## Try it
Only certain lines below are wanted: those starting at the line containing "--glass: #bdbdbd;" and ending at the line containing "L492 322 L428", both included, each retyped exactly.

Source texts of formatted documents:
============================================================
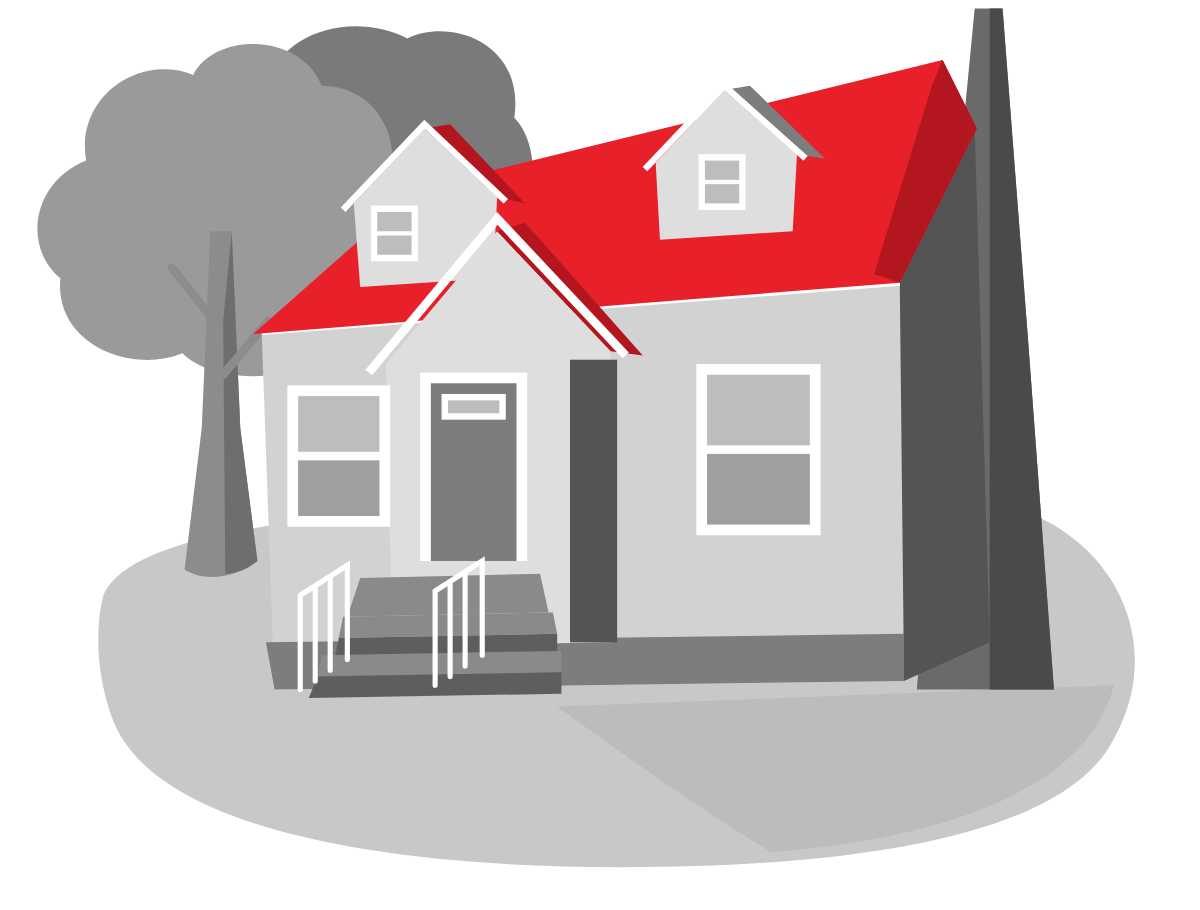
<!DOCTYPE html>
<html lang="en">
<head>
<meta charset="utf-8">
<title>Cottage with Red Roof</title>
<style>
  :root {
    --bg: #ffffff;
    --ground: #c8c8c8;
    --ground-shadow: #b4b4b4;
    --tree-back: #7a7a7a;
    --tree-mid: #9a9a9a;
    --tree-front: #b0b0b0;
    --trunk: #8c8c8c;
    --trunk-dark: #6e6e6e;
    --wall: #d2d2d2;
    --wall-light: #dedede;
    --wall-dark: #545454;
    --wall-mid: #7d7d7d;
    --roof: #e8202a;
    --roof-dark: #b3161e;
    --trim: #ffffff;
    --glass: #bdbdbd;
    --glass-dark: #9f9f9f;
    --step: #8a8a8a;
    --step-dark: #5e5e5e;
    --chimney: #6a6a6a;
    --chimney-dark: #4a4a4a;
  }
  html, body {
    margin: 0;
    padding: 0;
    width: 1200px;
    height: 910px;
    overflow: hidden;
    background: var(--bg);
  }
  .scene {
    display: block;
    width: 1200px;
    height: 910px;
  }
</style>
</head>
<body>
<svg class="scene" viewBox="0 0 560 425" width="1200" height="910" role="img" aria-label="Illustration of a grey cottage with a red roof, dormers, porch steps, tall chimney and a tree">
  <defs>
    <g id="dormer-window">
      <rect x="-11" y="0" width="22" height="26" fill="var(--trim)"/>
      <rect x="-8" y="3" width="16" height="9" fill="var(--glass)"/>
      <rect x="-8" y="14" width="16" height="9" fill="var(--glass)"/>
    </g>
    <g id="railing">
      <path d="M0 0 L22 -14 L22 30 M0 0 L0 44 M7 -4.5 L7 40 M14 -9 L14 35" fill="none" stroke="var(--trim)" stroke-width="2.4" stroke-linecap="round"/>
    </g>
  </defs>

  <!-- ground -->
  <g class="ground">
    <path d="M48 278 C60 250 140 240 230 238 L470 236 C520 250 545 300 520 345 C500 385 420 405 290 405 C170 405 70 385 52 335 C45 315 44 295 48 278 Z" fill="var(--ground)"/>
    <path d="M260 330 L520 320 C510 360 460 390 360 398 C330 380 290 352 260 330 Z" fill="var(--ground-shadow)" opacity="0.6"/>
  </g>

  <!-- trees -->
  <g class="trees">
    <path d="M125 40 C130 15 165 5 190 18 C210 8 245 20 240 55 C255 70 250 110 230 125 L150 140 C130 120 115 80 125 40 Z" fill="var(--tree-back)"/>
    <path d="M40 75 C35 45 65 25 90 35 C100 15 140 15 150 40 C175 40 190 65 180 90 C195 110 185 150 160 160 C140 180 100 180 85 165 C60 175 25 160 28 130 C10 115 15 85 40 75 Z" fill="var(--tree-mid)"/>
    <path d="M98 108 L108 108 L112 200 L120 262 C110 270 95 272 86 266 L94 200 Z" fill="var(--trunk)"/>
    <path d="M108 108 L112 200 L120 262 C115 266 110 268 105 268 L104 150 Z" fill="var(--trunk-dark)"/>
    <path d="M100 150 L80 125 M104 175 L125 150" stroke="var(--trunk)" stroke-width="4" stroke-linecap="round"/>
  </g>

  <!-- chimney -->
  <g class="chimney">
    <path d="M455 4 L468 4 L480 160 L492 322 L428 322 L440 160 Z" fill="var(--chimney)"/>
    <path d="M462 4 L468 4 L480 160 L492 322 L462 322 Z" fill="var(--chimney-dark)"/>
  </g>

  <!-- house side -->
  <g class="house-side">
    <path d="M418 130 L455 60 L462 300 L422 318 Z" fill="var(--wall-dark)"/>
  </g>

  <!-- house front wall -->
  <g class="house-front">
    <path d="M122 155 L420 132 L422 318 L128 322 Z" fill="var(--wall)"/>
    <path d="M124 300 L422 296 L422 318 L128 322 Z" fill="var(--wall-mid)"/>
    <path d="M122 155 L420 132" stroke="var(--trim)" stroke-width="3"/>
  </g>

  <!-- roof -->
  <g class="roof">
    <path d="M118 156 L195 88 L440 28 L456 60 L420 132 Z" fill="var(--roof)"/>
    <path d="M420 132 L456 60 L440 28 L435 40 L408 128 Z" fill="var(--roof-dark)"/>
  </g>

  <!-- dormers -->
  <g class="dormer dormer-left">
    <path d="M165 95 L198 60 L232 92 L230 130 L168 134 Z" fill="var(--wall-light)"/>
    <path d="M198 60 L232 92 L245 95 L210 58 Z" fill="var(--roof-dark)"/>
    <path d="M160 98 L198 58 L236 94" fill="none" stroke="var(--trim)" stroke-width="3"/>
    <use href="#dormer-window" x="184" y="96"/>
  </g>
  <g class="dormer dormer-right">
    <path d="M306 76 L338 42 L372 72 L370 108 L308 112 Z" fill="var(--wall-light)"/>
    <path d="M338 42 L372 72 L385 74 L350 40 Z" fill="var(--wall-mid)"/>
    <path d="M301 79 L338 40 L376 74" fill="none" stroke="var(--trim)" stroke-width="3"/>
    <use href="#dormer-window" x="337" y="72"/>
  </g>

  <!-- porch -->
  <g class="porch">
    <path d="M180 170 L232 108 L285 164 L285 300 L183 302 Z" fill="var(--wall-light)"/>
    <path d="M232 108 L285 164 L300 166 L245 104 Z" fill="var(--roof-dark)"/>
    <path d="M172 174 L232 102 L292 166" fill="none" stroke="var(--trim)" stroke-width="4"/>
    <rect x="266" y="168" width="22" height="132" fill="var(--wall-dark)"/>
    <rect x="196" y="174" width="50" height="88" fill="var(--trim)"/>
    <rect x="201" y="179" width="40" height="83" fill="var(--wall-mid)"/>
    <rect x="206" y="184" width="30" height="12" fill="var(--trim)"/>
    <rect x="209" y="187" width="24" height="6" fill="var(--glass)"/>
  </g>

  <!-- windows -->
  <g class="windows">
    <rect x="134" y="180" width="48" height="66" fill="var(--trim)"/>
    <rect x="139" y="185" width="38" height="26" fill="var(--glass)"/>
    <rect x="139" y="215" width="38" height="26" fill="var(--glass-dark)"/>
    <rect x="325" y="170" width="58" height="80" fill="var(--trim)"/>
    <rect x="330" y="175" width="48" height="33" fill="var(--glass)"/>
    <rect x="330" y="212" width="48" height="33" fill="var(--glass-dark)"/>
  </g>

  <!-- steps -->
  <g class="steps">
    <path d="M160 288 L258 286 L260 296 L158 298 Z" fill="var(--step)"/>
    <path d="M158 298 L260 296 L260 306 L156 308 Z" fill="var(--step-dark)"/>
    <path d="M150 306 L262 304 L262 314 L148 316 Z" fill="var(--step)"/>
    <path d="M148 316 L262 314 L262 324 L144 326 Z" fill="var(--step-dark)"/>
    <path d="M168 270 L252 268 L256 286 L162 288 Z" fill="var(--step)"/>
    <use href="#railing" x="140" y="278"/>
    <use href="#railing" x="203" y="276"/>
  </g>
</svg>
</body>
</html>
============================================================
## Exercise response
    --glass: #bdbdbd;
    --glass-dark: #9f9f9f;
    --step: #8a8a8a;
    --step-dark: #5e5e5e;
    --chimney: #6a6a6a;
    --chimney-dark: #4a4a4a;
  }
  html, body {
    margin: 0;
    padding: 0;
    width: 1200px;
    height: 910px;
    overflow: hidden;
    background: var(--bg);
  }
  .scene {
    display: block;
    width: 1200px;
    height: 910px;
  }
</style>
</head>
<body>
<svg class="scene" viewBox="0 0 560 425" width="1200" height="910" role="img" aria-label="Illustration of a grey cottage with a red roof, dormers, porch steps, tall chimney and a tree">
  <defs>
    <g id="dormer-window">
      <rect x="-11" y="0" width="22" height="26" fill="var(--trim)"/>
      <rect x="-8" y="3" width="16" height="9" fill="var(--glass)"/>
      <rect x="-8" y="14" width="16" height="9" fill="var(--glass)"/>
    </g>
    <g id="railing">
      <path d="M0 0 L22 -14 L22 30 M0 0 L0 44 M7 -4.5 L7 40 M14 -9 L14 35" fill="none" stroke="var(--trim)" stroke-width="2.4" stroke-linecap="round"/>
    </g>
  </defs>

  <!-- ground -->
  <g class="ground">
    <path d="M48 278 C60 250 140 240 230 238 L470 236 C520 250 545 300 520 345 C500 385 420 405 290 405 C170 405 70 385 52 335 C45 315 44 295 48 278 Z" fill="var(--ground)"/>
    <path d="M260 330 L520 320 C510 360 460 390 360 398 C330 380 290 352 260 330 Z" fill="var(--ground-shadow)" opacity="0.6"/>
  </g>

  <!-- trees -->
  <g class="trees">
    <path d="M125 40 C130 15 165 5 190 18 C210 8 245 20 240 55 C255 70 250 110 230 125 L150 140 C130 120 115 80 125 40 Z" fill="var(--tree-back)"/>
    <path d="M40 75 C35 45 65 25 90 35 C100 15 140 15 150 40 C175 40 190 65 180 90 C195 110 185 150 160 160 C140 180 100 180 85 165 C60 175 25 160 28 130 C10 115 15 85 40 75 Z" fill="var(--tree-mid)"/>
    <path d="M98 108 L108 108 L112 200 L120 262 C110 270 95 272 86 266 L94 200 Z" fill="var(--trunk)"/>
    <path d="M108 108 L112 200 L120 262 C115 266 110 268 105 268 L104 150 Z" fill="var(--trunk-dark)"/>
    <path d="M100 150 L80 125 M104 175 L125 150" stroke="var(--trunk)" stroke-width="4" stroke-linecap="round"/>
  </g>

  <!-- chimney -->
  <g class="chimney">
    <path d="M455 4 L468 4 L480 160 L492 322 L428 322 L440 160 Z" fill="var(--chimney)"/>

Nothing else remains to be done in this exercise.